Source texts of formatted documents

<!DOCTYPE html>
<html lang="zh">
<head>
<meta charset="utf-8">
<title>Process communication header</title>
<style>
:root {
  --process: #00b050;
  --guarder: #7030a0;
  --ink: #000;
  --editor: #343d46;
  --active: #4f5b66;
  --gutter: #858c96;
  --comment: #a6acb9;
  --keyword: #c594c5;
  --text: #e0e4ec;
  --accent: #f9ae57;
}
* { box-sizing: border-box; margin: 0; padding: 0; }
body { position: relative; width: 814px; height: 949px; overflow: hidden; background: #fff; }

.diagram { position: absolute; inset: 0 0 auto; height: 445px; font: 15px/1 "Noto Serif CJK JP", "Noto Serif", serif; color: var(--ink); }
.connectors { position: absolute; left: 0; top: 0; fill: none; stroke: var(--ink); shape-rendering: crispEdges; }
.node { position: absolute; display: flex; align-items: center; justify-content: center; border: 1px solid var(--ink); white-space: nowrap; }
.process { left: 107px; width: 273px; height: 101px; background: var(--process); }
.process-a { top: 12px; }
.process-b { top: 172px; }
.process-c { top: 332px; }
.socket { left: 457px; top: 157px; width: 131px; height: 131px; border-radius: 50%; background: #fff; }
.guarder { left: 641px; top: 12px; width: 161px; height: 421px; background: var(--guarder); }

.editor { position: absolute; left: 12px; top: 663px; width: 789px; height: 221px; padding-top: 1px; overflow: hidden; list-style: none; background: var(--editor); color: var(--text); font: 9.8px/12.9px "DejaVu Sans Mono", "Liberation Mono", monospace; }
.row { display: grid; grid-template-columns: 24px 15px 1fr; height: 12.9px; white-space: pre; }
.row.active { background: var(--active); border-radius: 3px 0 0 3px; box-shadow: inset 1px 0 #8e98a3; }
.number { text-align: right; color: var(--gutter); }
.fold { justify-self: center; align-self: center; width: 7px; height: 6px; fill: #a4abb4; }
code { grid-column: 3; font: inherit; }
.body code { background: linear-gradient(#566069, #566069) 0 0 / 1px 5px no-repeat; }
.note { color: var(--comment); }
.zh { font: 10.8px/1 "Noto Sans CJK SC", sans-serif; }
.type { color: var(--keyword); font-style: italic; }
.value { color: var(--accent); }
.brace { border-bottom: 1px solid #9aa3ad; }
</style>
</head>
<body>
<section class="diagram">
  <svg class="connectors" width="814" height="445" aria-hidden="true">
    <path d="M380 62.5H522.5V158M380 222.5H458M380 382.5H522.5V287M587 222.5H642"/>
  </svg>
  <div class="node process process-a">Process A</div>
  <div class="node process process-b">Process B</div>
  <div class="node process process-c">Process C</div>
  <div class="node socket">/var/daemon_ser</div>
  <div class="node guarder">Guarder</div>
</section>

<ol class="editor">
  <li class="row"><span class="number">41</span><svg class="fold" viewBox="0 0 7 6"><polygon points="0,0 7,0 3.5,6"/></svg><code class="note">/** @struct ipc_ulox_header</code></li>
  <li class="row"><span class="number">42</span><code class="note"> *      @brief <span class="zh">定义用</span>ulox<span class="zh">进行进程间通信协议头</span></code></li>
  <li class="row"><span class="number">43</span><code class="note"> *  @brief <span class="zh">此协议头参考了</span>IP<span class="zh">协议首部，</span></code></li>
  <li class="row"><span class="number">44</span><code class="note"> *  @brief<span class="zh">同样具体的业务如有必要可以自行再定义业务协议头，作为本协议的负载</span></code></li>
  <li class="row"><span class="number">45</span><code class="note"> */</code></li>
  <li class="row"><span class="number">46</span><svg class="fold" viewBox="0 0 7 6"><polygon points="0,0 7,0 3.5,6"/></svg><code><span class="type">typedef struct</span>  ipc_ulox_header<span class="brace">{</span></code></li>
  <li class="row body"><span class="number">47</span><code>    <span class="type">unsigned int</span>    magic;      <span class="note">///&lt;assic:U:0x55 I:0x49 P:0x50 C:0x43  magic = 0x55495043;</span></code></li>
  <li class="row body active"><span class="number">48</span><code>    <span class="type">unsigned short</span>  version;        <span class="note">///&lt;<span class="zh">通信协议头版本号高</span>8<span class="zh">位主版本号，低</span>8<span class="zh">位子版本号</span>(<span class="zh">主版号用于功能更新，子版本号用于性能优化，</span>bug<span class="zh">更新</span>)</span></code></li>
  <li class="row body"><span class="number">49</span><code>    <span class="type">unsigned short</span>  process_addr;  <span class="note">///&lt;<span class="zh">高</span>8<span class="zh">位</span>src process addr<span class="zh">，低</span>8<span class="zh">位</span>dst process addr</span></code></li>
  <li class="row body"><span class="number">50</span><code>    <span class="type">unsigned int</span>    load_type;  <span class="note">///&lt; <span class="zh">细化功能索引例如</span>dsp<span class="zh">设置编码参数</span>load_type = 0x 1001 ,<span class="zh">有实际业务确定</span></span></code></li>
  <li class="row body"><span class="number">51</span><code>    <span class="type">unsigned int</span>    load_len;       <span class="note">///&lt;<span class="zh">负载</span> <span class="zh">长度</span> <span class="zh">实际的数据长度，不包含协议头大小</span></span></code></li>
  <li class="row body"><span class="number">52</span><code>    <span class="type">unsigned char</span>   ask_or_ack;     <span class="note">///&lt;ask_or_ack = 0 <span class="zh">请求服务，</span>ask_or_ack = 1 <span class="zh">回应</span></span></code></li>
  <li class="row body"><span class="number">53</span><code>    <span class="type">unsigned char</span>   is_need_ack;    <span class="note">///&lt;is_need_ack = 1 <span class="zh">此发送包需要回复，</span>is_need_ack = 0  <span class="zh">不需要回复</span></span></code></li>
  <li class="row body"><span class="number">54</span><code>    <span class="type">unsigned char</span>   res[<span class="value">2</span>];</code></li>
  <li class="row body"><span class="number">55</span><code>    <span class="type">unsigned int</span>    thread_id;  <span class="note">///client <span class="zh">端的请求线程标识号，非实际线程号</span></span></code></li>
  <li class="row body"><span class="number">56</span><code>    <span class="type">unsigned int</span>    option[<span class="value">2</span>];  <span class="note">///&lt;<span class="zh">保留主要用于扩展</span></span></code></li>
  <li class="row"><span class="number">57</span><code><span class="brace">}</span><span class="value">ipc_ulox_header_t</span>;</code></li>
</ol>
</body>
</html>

Problem:
What is needed is an exact reproduction of the data.

Response to the exercise:
<!DOCTYPE html>
<html lang="zh">
<head>
<meta charset="utf-8">
<title>Process communication header</title>
<style>
:root {
  --process: #00b050;
  --guarder: #7030a0;
  --ink: #000;
  --editor: #343d46;
  --active: #4f5b66;
  --gutter: #858c96;
  --comment: #a6acb9;
  --keyword: #c594c5;
  --text: #e0e4ec;
  --accent: #f9ae57;
}
* { box-sizing: border-box; margin: 0; padding: 0; }
body { position: relative; width: 814px; height: 949px; overflow: hidden; background: #fff; }

.diagram { position: absolute; inset: 0 0 auto; height: 445px; font: 15px/1 "Noto Serif CJK JP", "Noto Serif", serif; color: var(--ink); }
.connectors { position: absolute; left: 0; top: 0; fill: none; stroke: var(--ink); shape-rendering: crispEdges; }
.node { position: absolute; display: flex; align-items: center; justify-content: center; border: 1px solid var(--ink); white-space: nowrap; }
.process { left: 107px; width: 273px; height: 101px; background: var(--process); }
.process-a { top: 12px; }
.process-b { top: 172px; }
.process-c { top: 332px; }
.socket { left: 457px; top: 157px; width: 131px; height: 131px; border-radius: 50%; background: #fff; }
.guarder { left: 641px; top: 12px; width: 161px; height: 421px; background: var(--guarder); }

.editor { position: absolute; left: 12px; top: 663px; width: 789px; height: 221px; padding-top: 1px; overflow: hidden; list-style: none; background: var(--editor); color: var(--text); font: 9.8px/12.9px "DejaVu Sans Mono", "Liberation Mono", monospace; }
.row { display: grid; grid-template-columns: 24px 15px 1fr; height: 12.9px; white-space: pre; }
.row.active { background: var(--active); border-radius: 3px 0 0 3px; box-shadow: inset 1px 0 #8e98a3; }
.number { text-align: right; color: var(--gutter); }
.fold { justify-self: center; align-self: center; width: 7px; height: 6px; fill: #a4abb4; }
code { grid-column: 3; font: inherit; }
.body code { background: linear-gradient(#566069, #566069) 0 0 / 1px 5px no-repeat; }
.note { color: var(--comment); }
.zh { font: 10.8px/1 "Noto Sans CJK SC", sans-serif; }
.type { color: var(--keyword); font-style: italic; }
.value { color: var(--accent); }
.brace { border-bottom: 1px solid #9aa3ad; }
</style>
</head>
<body>
<section class="diagram">
  <svg class="connectors" width="814" height="445" aria-hidden="true">
    <path d="M380 62.5H522.5V158M380 222.5H458M380 382.5H522.5V287M587 222.5H642"/>
  </svg>
  <div class="node process process-a">Process A</div>
  <div class="node process process-b">Process B</div>
  <div class="node process process-c">Process C</div>
  <div class="node socket">/var/daemon_ser</div>
  <div class="node guarder">Guarder</div>
</section>

<ol class="editor">
  <li class="row"><span class="number">41</span><svg class="fold" viewBox="0 0 7 6"><polygon points="0,0 7,0 3.5,6"/></svg><code class="note">/** @struct ipc_ulox_header</code></li>
  <li class="row"><span class="number">42</span><code class="note"> *      @brief <span class="zh">定义用</span>ulox<span class="zh">进行进程间通信协议头</span></code></li>
  <li class="row"><span class="number">43</span><code class="note"> *  @brief <span class="zh">此协议头参考了</span>IP<span class="zh">协议首部，</span></code></li>
  <li class="row"><span class="number">44</span><code class="note"> *  @brief<span class="zh">同样具体的业务如有必要可以自行再定义业务协议头，作为本协议的负载</span></code></li>
  <li class="row"><span class="number">45</span><code class="note"> */</code></li>
  <li class="row"><span class="number">46</span><svg class="fold" viewBox="0 0 7 6"><polygon points="0,0 7,0 3.5,6"/></svg><code><span class="type">typedef struct</span>  ipc_ulox_header<span class="brace">{</span></code></li>
  <li class="row body"><span class="number">47</span><code>    <span class="type">unsigned int</span>    magic;      <span class="note">///&lt;assic:U:0x55 I:0x49 P:0x50 C:0x43  magic = 0x55495043;</span></code></li>
  <li class="row body active"><span class="number">48</span><code>    <span class="type">unsigned short</span>  version;        <span class="note">///&lt;<span class="zh">通信协议头版本号高</span>8<span class="zh">位主版本号，低</span>8<span class="zh">位子版本号</span>(<span class="zh">主版号用于功能更新，子版本号用于性能优化，</span>bug<span class="zh">更新</span>)</span></code></li>
  <li class="row body"><span class="number">49</span><code>    <span class="type">unsigned short</span>  process_addr;  <span class="note">///&lt;<span class="zh">高</span>8<span class="zh">位</span>src process addr<span class="zh">，低</span>8<span class="zh">位</span>dst process addr</span></code></li>
  <li class="row body"><span class="number">50</span><code>    <span class="type">unsigned int</span>    load_type;  <span class="note">///&lt; <span class="zh">细化功能索引例如</span>dsp<span class="zh">设置编码参数</span>load_type = 0x 1001 ,<span class="zh">有实际业务确定</span></span></code></li>
  <li class="row body"><span class="number">51</span><code>    <span class="type">unsigned int</span>    load_len;       <span class="note">///&lt;<span class="zh">负载</span> <span class="zh">长度</span> <span class="zh">实际的数据长度，不包含协议头大小</span></span></code></li>
  <li class="row body"><span class="number">52</span><code>    <span class="type">unsigned char</span>   ask_or_ack;     <span class="note">///&lt;ask_or_ack = 0 <span class="zh">请求服务，</span>ask_or_ack = 1 <span class="zh">回应</span></span></code></li>
  <li class="row body"><span class="number">53</span><code>    <span class="type">unsigned char</span>   is_need_ack;    <span class="note">///&lt;is_need_ack = 1 <span class="zh">此发送包需要回复，</span>is_need_ack = 0  <span class="zh">不需要回复</span></span></code></li>
  <li class="row body"><span class="number">54</span><code>    <span class="type">unsigned char</span>   res[<span class="value">2</span>];</code></li>
  <li class="row body"><span class="number">55</span><code>    <span class="type">unsigned int</span>    thread_id;  <span class="note">///client <span class="zh">端的请求线程标识号，非实际线程号</span></span></code></li>
  <li class="row body"><span class="number">56</span><code>    <span class="type">unsigned int</span>    option[<span class="value">2</span>];  <span class="note">///&lt;<span class="zh">保留主要用于扩展</span></span></code></li>
  <li class="row"><span class="number">57</span><code><span class="brace">}</span><span class="value">ipc_ulox_header_t</span>;</code></li>
</ol>
</body>
</html>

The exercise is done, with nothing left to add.